Just around a million.
Did you know that by November 2006 there will be one million words in the English language?
That is the estimation from Paul Payack, the President of Global Language Monitor, a non-profit group that documents, analyses and tracks trends in language the world over.
Oh, too late, Paul. Oxford has already clocked a billion words.
A massive language research database responsible for bringing words such as "podcast" and "celebutante" to the pages of the Oxford dictionaries has officially hit a total of 1 billion words, researchers said Wednesday.
I'll see your billion and raise you a brazilian.
Oh, but wait. It appears those aren't separate word types. They're just tokens. In other words, they've assembled a corpus of a billion words, but most words are repeated.
Determining how many words there are in English isn't so hard from a compiling standpoint. It's easy to write a Perl script to plow (or plough) through a corpus and count individual word types. No, the problem is defining what a word is. 'Cat' and 'cats' are two words, but one lexeme, so dictionaries list them under the same heading. What about polysemous words? The mouse on my computer and the mouse my cat runs from are two separate things; should they be one word or two? What about multi-word expressions: is 'ice cream' one word or two? Does it matter if I spell it with a hyphen? Any one of these decisions will change the count and complicate the task. So when someone reports 'English has X words', they really ought to clarify what definition of 'word' they used.
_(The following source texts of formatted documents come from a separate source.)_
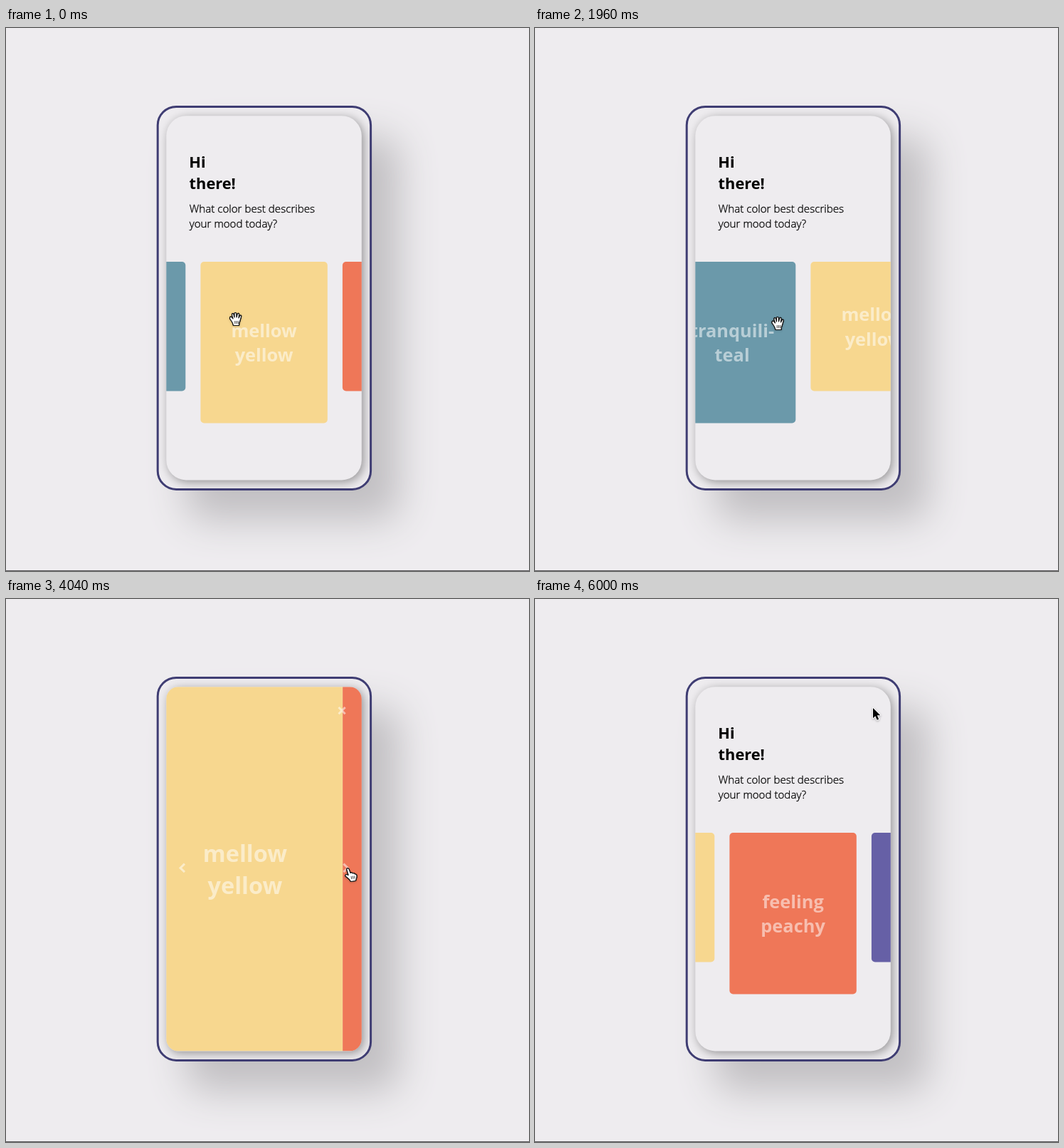
Write an HTML page with a canvas that moves like this. It is 735 px wide and 762 px high and loops after 6400 ms.

```html
<!DOCTYPE html>
<html lang="en">
<head>
<meta charset="utf-8">
<title>Mood picker</title>
<style>
  html, body { margin: 0; width: 100%; height: 100%; overflow: hidden; background: #eeecef; }
  canvas { display: block; }
</style>
</head>
<body>
<canvas id="stage" width="735" height="762"></canvas>
<script>
const ctx = document.getElementById('stage').getContext('2d');
const LOOP = 6400;
const BG = '#eeecef';
const FADED = 'rgba(255,255,255,.52)';
const FRAME = { x: 213.2, y: 110.4, w: 299.4, h: 537 };
const SCREEN = { x: 225.3, y: 123.2, w: 274.5, h: 511.3 };
const CARD = { x: 273.4, y: 328, w: 178.4, h: 226.4 };
const SIDE_HEIGHT = 181.4;
const PITCH = 199.5;
const YELLOW = 1, PEACH = 2;
const DRAG_RIGHT = { start: 370, release: 800, dx: 104 };
const DRAG_LEFT = { start: 1340, release: 1990, dx: 86 };
const MOODS = [
  { color: '#6b99aa', lines: ['tranquili-', 'teal'] },
  { color: '#f7d78f', lines: ['mellow', 'yellow'] },
  { color: '#ef7758', lines: ['feeling', 'peachy'] },
  { color: '#6660a6', lines: [] }
];

const clamp = v => Math.max(0, Math.min(1, v));
const mix = (a, b, k) => a + (b - a) * k;
const progress = (t, from, to) => clamp((t - from) / (to - from));
const easeInOut = k => k < .5 ? 2 * k * k : 1 - 2 * (1 - k) ** 2;
const smooth = k => k * k * (3 - 2 * k);
const tween = (t, from, to) => easeInOut(progress(t, from, to));

// Step response of an overdamped spring: stiffness 500, damping 50.
const spring = ms => 1 - 1.62 * Math.exp(-.0138 * ms) + .62 * Math.exp(-.0362 * ms);

// Softer, critically damped response for card heights.
const settle = ms => ms < 0 ? 0 : 1 - (1 + .0148 * ms) * Math.exp(-.0148 * ms);

// Cursor path: time, x, y
const PATH = [
  [0, 323, 409], [DRAG_RIGHT.start, 323, 409], [DRAG_RIGHT.release, 427, 415],
  [DRAG_LEFT.start, 427, 415], [DRAG_LEFT.release, 341, 415], [2300, 341, 415],
  [2640, 355, 416], [3080, 357.5, 417.5], [3400, 463, 382], [3640, 480.5, 378.5],
  [4560, 480.5, 378.5], [4880, 485, 140], [5200, 475, 153], [LOOP, 475, 153]
];

function cursorAt(t) {
  const i = Math.max(1, PATH.findIndex(p => p[0] > t));
  const [t0, x0, y0] = PATH[i - 1], [t1, x1, y1] = PATH[i];
  const k = smooth(progress(t, t0, t1));
  return { x: mix(x0, x1, k), y: mix(y0, y1, k) };
}

function cursorKind(t) {
  if (t < 2560) return 'grab';
  const pointing = (t >= 3400 && t < 4640) || (t >= 5120 && t < 5960);
  return pointing ? 'point' : 'arrow';
}

// Cards follow the hand, then spring on to the next page.
function swipe(t, { start, release, dx }) {
  if (t < release) return dx * smooth(progress(t, start, release));
  return mix(dx, PITCH, spring(t - release));
}

function carouselIndex(t) {
  const dragged = swipe(t, DRAG_RIGHT) - swipe(t, DRAG_LEFT);
  return YELLOW - dragged / PITCH + tween(t, 3900, 4540);
}

// How much each card is the selected one, 0 to 1.
function selection(t) {
  if (t > 3900) return [0, 0, 1, 0];
  const teal = settle(t - DRAG_RIGHT.release) - settle(t - DRAG_LEFT.release);
  return [teal, 1 - teal, 0, 0];
}

function roundRect({ x, y, w, h }, r) {
  ctx.beginPath();
  ctx.roundRect(x, y, w, h, r);
}

function fillRound(box, r, color) {
  ctx.fillStyle = color;
  roundRect(box, r);
  ctx.fill();
}

function castShadow(color, dx, dy, blur) {
  ctx.shadowColor = color;
  ctx.shadowOffsetX = dx;
  ctx.shadowOffsetY = dy;
  ctx.shadowBlur = blur;
}

function text(str, x, y, size, weight, color, align = 'left') {
  ctx.font = `${weight} ${size}px "Open Sans", sans-serif`;
  ctx.textAlign = align;
  ctx.fillStyle = color;
  ctx.fillText(str, x, y);
}

function label(lines, cx, cy, size) {
  lines.forEach((line, i) =>
    text(line, cx, cy + size * (i * 1.362 - .293), size, 700, FADED, 'center'));
}

function drawPhone(radius) {
  ctx.fillStyle = BG;
  ctx.fillRect(0, 0, 735, 762);
  ctx.save();
  castShadow('#c1bfc2', 40, 43, 54);
  fillRound(FRAME, 26, BG);
  ctx.restore();

  ctx.save();
  roundRect(FRAME, 26);
  ctx.clip();
  castShadow('rgba(0,0,0,.38)', 3, 3, 14);
  fillRound(SCREEN, radius, BG);
  ctx.restore();

  ctx.strokeStyle = '#3f3d73';
  ctx.lineWidth = 3;
  roundRect(FRAME, 26);
  ctx.stroke();

  ctx.fillStyle = '#59575a';
  ctx.fillRect(0, 761, 735, 1);
}

function drawGreeting() {
  text('Hi', 257.3, 196, 21.8, 700, '#000');
  text('there!', 257.6, 225.5, 21.8, 700, '#000');
  ctx.strokeStyle = '#000';
  ctx.lineWidth = .3;
  ['What color best describes', 'your mood today?'].forEach((line, i) => {
    const y = 259 + i * 20.5;
    text(line, 257.8, y, 15.15, 300, '#000');
    ctx.strokeText(line, 257.8, y);
  });
}

// The pages grow together until one fills the screen.
function drawCarousel(t, open) {
  const index = carouselIndex(t), selected = selection(t);
  const pitch = mix(PITCH, SCREEN.w, open);
  const size = mix(25.4, 32.5, open);
  MOODS.forEach(({ color, lines }, i) => {
    const offset = i - index;
    if (Math.abs(offset) > 1.7 || (open === 1 && Math.abs(offset) >= .999)) return;
    const box = {
      x: mix(CARD.x, SCREEN.x, open) + offset * pitch,
      y: mix(CARD.y, SCREEN.y, open),
      w: mix(CARD.w, SCREEN.w, open),
      h: mix(mix(SIDE_HEIGHT, CARD.h, selected[i]), SCREEN.h, open)
    };
    fillRound(box, 5 * (1 - open), color);
    label(lines, box.x + box.w / 2, box.y + box.h / 2, size);
  });
}

function drawIcons(alpha) {
  ctx.save();
  ctx.globalAlpha = alpha;
  ctx.strokeStyle = FADED;
  ctx.lineWidth = 3;
  ctx.stroke(new Path2D('M467.5 152 L476.7 161.2 M476.7 152 L467.5 161.2'));
  ctx.stroke(new Path2D('M251 371.6 L245 377.4 L251 383.2'));
  ctx.stroke(new Path2D('M474.4 371.6 L480.4 377.4 L474.4 383.2'));
  ctx.restore();
}

const CURSORS = {
  arrow: new Path2D('M0 0 V14.2 L3.3 11.3 L5.7 16.8 L8.2 15.7 L5.8 10.3 H10.3 Z'),
  grab: new Path2D('M-8.3 -3.2 C-7 -5 -5.3 -3 -4 -1 L-5.5 -6 C-6 -8.8 -3.5 -9 -3 -7 L-2 -3 L-2 -8' +
    'C-2 -10 .6 -10 .8 -8 L1 -3 L2.2 -7.5 C3 -9.3 5 -8.6 4.6 -7 L4 -2 L5.5 -5 C6.5 -6.5 8.2 -5.5 7.6 -4' +
    'C6.8 -1 5.8 3 4.8 5 L4.5 8.5 H-3.5 C-4 5 -6.5 1.5 -8.5 -1 Z'),
  point: new Path2D('M-1.8 1 C-2 -1 .8 -1.4 1.6 .6 L3.6 6 C5 5 6.3 5.5 6.8 6.6 C8.2 5.8 9.4 6.6 9.8 7.6' +
    'C11.4 7.2 12.4 8.4 12.5 10 C12.7 13 11.6 14 11 17 L4 18 C2 14 -1 12.5 -3.5 10.5' +
    'C-4.5 8.5 -2.5 7.5 .6 9 Z')
};
const CREASES = {
  grab: new Path2D('M-1.2 2 V6 M1 2 V6 M3.2 2 V6'),
  point: new Path2D('M4.6 10.5 L5.3 14.5 M6.9 10.2 L7.5 14.2 M9.2 10 L9.6 13.8')
};

function drawCursor(t) {
  const { x, y } = cursorAt(t), kind = cursorKind(t), arrow = kind === 'arrow';
  ctx.save();
  ctx.translate(x, y);
  ctx.lineJoin = 'round';
  ctx.lineWidth = arrow ? 2 : 1.2;
  ctx.strokeStyle = arrow ? '#fff' : '#111';
  ctx.fillStyle = arrow ? '#000' : '#fff';
  ctx.save();
  castShadow('rgba(0,0,0,.3)', 0, 1, 3);
  ctx.stroke(CURSORS[kind]);
  ctx.restore();
  ctx.fill(CURSORS[kind]);
  if (!arrow) {
    ctx.stroke(CURSORS[kind]);
    ctx.lineWidth = .8;
    ctx.stroke(CREASES[kind]);
  }
  ctx.restore();
}

function draw(t) {
  const open = tween(t, 2460, 3100) - tween(t, 5340, 5980);
  const radius = mix(28, 17, open);

  drawPhone(radius);
  ctx.save();
  roundRect(SCREEN, radius);
  ctx.clip();
  drawGreeting();
  drawCarousel(t, open);
  ctx.restore();
  drawIcons(open);
  drawCursor(t);
}

function tick() {
  draw(performance.now() % LOOP);
  requestAnimationFrame(tick);
}
tick();
</script>
</body>
</html>
```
The reason I'm bringing this up is that I know someone's going to come to me and say, "Did you know that there are a billion words in English?"
And then I'll say, "UK billion, or American billion?"